What follows is a far-reaching recounting of revival events across every region of Scotland. The book is divided into four parts: the first two focus in detail on 1859-60; Part 3 surveys 1862-72; and Part 4 recounts 1873-75, a period which includes D.L. Moody’s first visit to Scotland.
The majority of the book is descriptive. Each section is subdivided according to geographical location, as Lennie recounts details of the preachers, conversions and revival phenomena. The scope of the book is vast; we embark on a journey right around Scotland that leaves the reader in no doubt that the revival extended to the whole nation. Indeed, such is the volume of information that for some it may be more rewarding to simply dip into the sections which deal with areas of particular interest. At the end of Parts 2 and 4 there are brief but very interesting appraisals of the revival events. These sections provide helpful analysis of the contributing factors to the movement.
The great strength of the work lies in the enormous breadth of information provided. If doubts have been held about the extent of the revival, then Lennie’s work is an important corrective. Furthermore, the style is popular and the language accessible, so it is not simply a book for the historian. Moreover, Lennie presents a very balanced record and he is to be commended for the way in which his analysis includes various denominations and groups without bias.
Ironically for a book containing so much information, one slight disappointment is that Lennie gives little biographical information about influential figures, such as Brownlow North, Hay Macdowall Grant and James Turner. This would have enhanced the work, particularly for a reader unfamiliar with the period. There are also one or two conclusions that may be a little hasty. For example, in regard to the union negotiations between the Free Church and the United Presbyterian Church in the 1860s, Lennie writes that ‘no primary or secondary source identifies the revival as influential’ (p.388) and yet P. Carnegie Simpson’s Life of Principal Rainy describes the revival of 1859-60 as ‘a real factor in the promotion of the subsequent union proposals’ (Vol. 1, p.151). The book also ends a little abruptly.

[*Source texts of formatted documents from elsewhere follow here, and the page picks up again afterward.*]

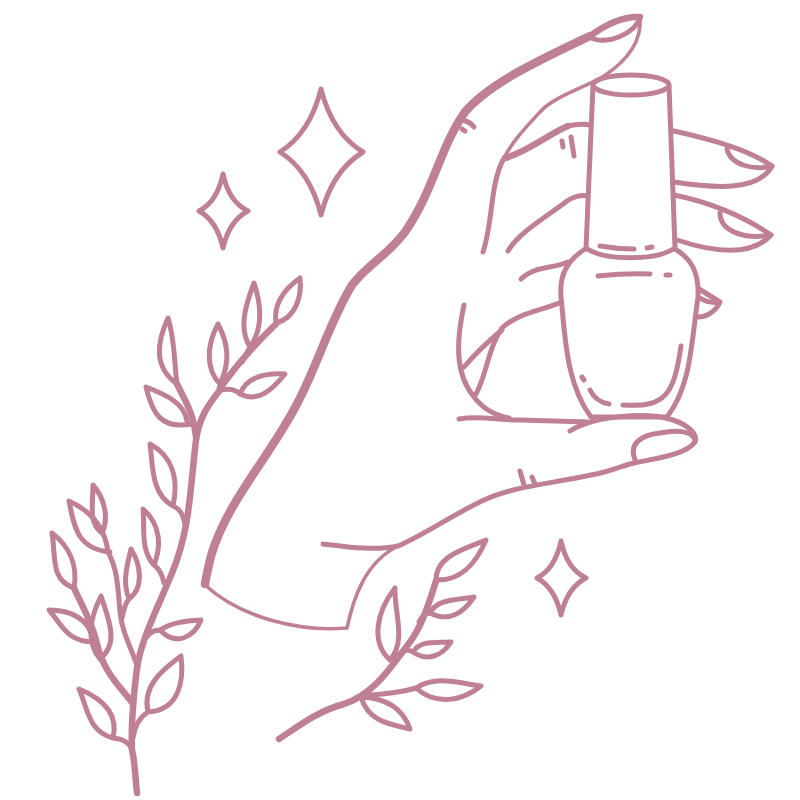
<!DOCTYPE html>
<html lang="en">
<head>
<meta charset="utf-8">
<title>Hand with nail polish</title>
<style>
:root { --rose: #bf8096; --paper: #ffffff; }
html, body { margin: 0; background: var(--paper); }
body { width: 800px; height: 800px; overflow: hidden; }
svg { display: block; }
.line-art { fill: none; stroke: var(--rose); stroke-width: 5; stroke-linecap: round; stroke-linejoin: round; }
.contour { stroke-width: 8.5; }
.medium { stroke-width: 6.5; }
.fine { stroke-width: 3.6; }
.solid { fill: var(--paper); }
</style>
</head>
<body>
<svg width="800" height="800" viewBox="0 0 800 800" role="img" aria-label="Line drawing of a hand holding a nail polish bottle, with leafy sprigs and sparkles">
<defs>
<path id="sparkle" d="M0 -63Q11 -19 42 0Q11 19 0 63Q-11 19 -41 0Q-11 -19 0 -63Z"/>
<path id="sparkle-small" d="M0 -37Q6 -9 25 0Q6 10 0 37Q-6 10 -24 0Q-6 -9 0 -37Z"/>
</defs>
<g class="line-art">

<g id="sparkles">
<use href="#sparkle" x="321" y="152"/>
<use href="#sparkle-small" x="223" y="211"/>
<use href="#sparkle-small" x="561" y="578"/>
</g>

<g id="large-sprig">
<g class="medium">
<path d="M137 793C135 775 135 762 132 750C131 728 133 700 137 668C141 640 158 607 172 573C190 530 190 490 196 440C199 418 208 405 220 390"/>
<path d="M220 388C238 363 254 345 276 324"/>
<path d="M196 437C194 415 186 402 177 384"/>
<path d="M133 704C122 688 103 674 96 640C91 620 82 606 74 588"/>
</g>
<path d="M138 668C130 645 122 632 120 612C118 590 118 570 108 552"/>
<g id="top-leaves">
<path d="M276 323C273 303 286 288 300 278C302 296 296 318 276 323Z"/>
<path d="M250 347C238 328 246 304 254 283C262 307 262 330 250 347ZL242 362"/>
<path d="M220 384C206 370 206 346 218 324C229 345 230 363 220 384Z"/>
<path d="M221 390C230 388 236 390 240 394C246 378 264 373 285 374C272 390 258 403 240 394"/>
<path d="M177 384C152 366 158 340 168 318C175 340 174 362 177 384Z"/>
<path d="M192 424C160 430 152 412 146 387C164 394 184 402 187 421"/>
</g>
<g id="middle-leaves">
<path d="M185 524C183 514 179 508 173 506C151 494 153 466 150 444C172 456 179 478 173 506"/>
<path d="M164 583C162 573 158 568 154 565C140 550 145 527 143 509C160 524 162 545 154 565"/>
<path d="M122 618C124 608 126 602 129 599C122 582 127 566 131 549C141 565 144 588 129 599"/>
<path d="M144 640C150 632 154 630 160 630C172 622 187 621 201 620C194 637 176 647 160 630"/>
</g>
<g id="left-leaves">
<path d="M110 552C77 549 74 526 69 501C91 511 105 528 108 552"/>
<path d="M102 533C88 523 93 504 93 485C105 499 109 518 102 533Z"/>
<path d="M74 588C50 580 56 556 52 533C69 546 78 565 74 588Z"/>
<path d="M94 642C67 642 62 625 49 610C72 610 88 620 92 636"/>
<path d="M100 659C85 641 91 616 101 596C108 618 120 643 100 659Z"/>
</g>
<g id="base-leaves">
<path d="M132 750C129 741 121 739 113 738C88 731 88 709 79 689C101 698 119 713 113 738"/>
<path d="M133 738C135 724 140 717 148 712C142 686 162 670 181 656C184 680 180 710 148 712"/>
</g>
</g>

<g id="small-sprig">
<path class="medium" d="M279 739C300 725 318 711 344 704C374 694 390 668 407 646C420 630 427 610 436 581"/>
<path d="M436 580C436 556 464 549 486 540C477 561 463 581 436 580Z"/>
<path d="M419 622C422 615 425 613 430 613C437 599 456 600 474 597C464 612 449 623 430 613"/>
<path d="M398 655C404 650 408 649 413 652C420 640 436 643 451 642C442 656 427 662 413 652"/>
<path d="M390 660C370 642 377 611 395 588C394 613 407 640 390 660Z"/>
<path d="M360 696C384 694 400 693 416 688C436 675 459 683 481 686C462 701 436 706 416 688"/>
<path d="M361 697C368 721 388 724 410 729C403 709 387 698 361 697Z"/>
</g>

<g id="back-fingers">
<path d="M674 131C705 138 746 148 772 166C758 192 713 188 674 182"/>
<path d="M772 166C752 171 730 164 727 149"/>
<path d="M674 195C710 202 745 217 771 235C752 256 716 253 677 240"/>
<path d="M771 235C744 240 720 231 720 213"/>
<path d="M699 289L720 302C716 311 707 317 698 317M700 298Q709 304 720 302"/>
<path class="medium" d="M505 158C528 152 550 133 568 126"/>
<path d="M568 126Q580 123 591 125"/>
<path d="M508 251C519 232 548 216 567 201Q578 194 588 196"/>
<path d="M521 279C534 266 552 269 568 262"/>
<path d="M559 303C540 311 518 313 502 328C488 348 487 374 476 394"/>
<path d="M502 330Q480 348 464 367"/>
<path d="M562 141L563 147M571 137L574 156"/>
</g>

<g id="bottle">
<path class="solid" d="M585 249C568 260 559 274 561 297C565 335 566 384 591 417L667 417C691 386 691 345 698 297C699 273 692 259 675 249Z"/>
<path class="solid" d="M593 85L586 248C604 261 656 261 675 248L669 85Z"/>
<ellipse class="solid" cx="631" cy="85" rx="38" ry="10"/>
<path d="M600 246Q617 249 634 249M647 248L652 247"/>
<path d="M598 276Q625 273 650 274M666 275L670 275"/>
<path d="M582 377L584 380M590 390Q596 402 609 404M623 405C666 408 674 394 681 346"/>
</g>

<g id="hand">
<path class="contour" d="M590 36C550 55 490 82 465 112C440 147 434 190 405 232C386 257 369 263 352 285C330 321 318 364 298 402C270 457 227 501 211 556Q207 572 205 584"/>
<path class="medium" d="M590 36C605 25 622 16 640 17"/>
<path d="M590 37C605 47 637 33 640 17"/>
<path class="fine" d="M640 18C642 43 625 62 604 76"/>
<path class="fine" d="M604 76C584 88 553 97 540 112C526 127 511 143 503 160"/>
<path d="M503 160C490 185 493 222 483 252"/>
<path d="M462 129L465 131M465 121Q470 122 474 127"/>
<path d="M464 305C456 342 455 374 474 397Q487 414 509 418"/>
<path d="M459 419C480 415 492 420 520 420L588 422"/>
<path class="solid" d="M570 431C595 415 648 412 673 420C688 425 698 434 695 442C685 456 650 459 630 464C616 468 606 473 591 475C550 484 514 486 484 500C452 515 424 535 398 546C375 551 347 547 323 544" style="fill:none"/>
<path d="M636 462C627 443 642 435 660 433C675 430 692 430 695 440"/>
<path d="M520 471L524 485M532 477L535 484"/>
<path class="fine" d="M205 585C242 619 302 632 347 628C353 600 364 563 398 546"/>
</g>

</g>
</svg>
</body>
</html>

However, none of these observations should deter the reader, nor do they ultimately detract from an immensely valuable book. Scotland Ablaze serves to prevent us from forgetting what God did during a remarkable period in the history of the Scottish church and nation. Even more importantly, may this book also prevent us from forgetting that God can do it again.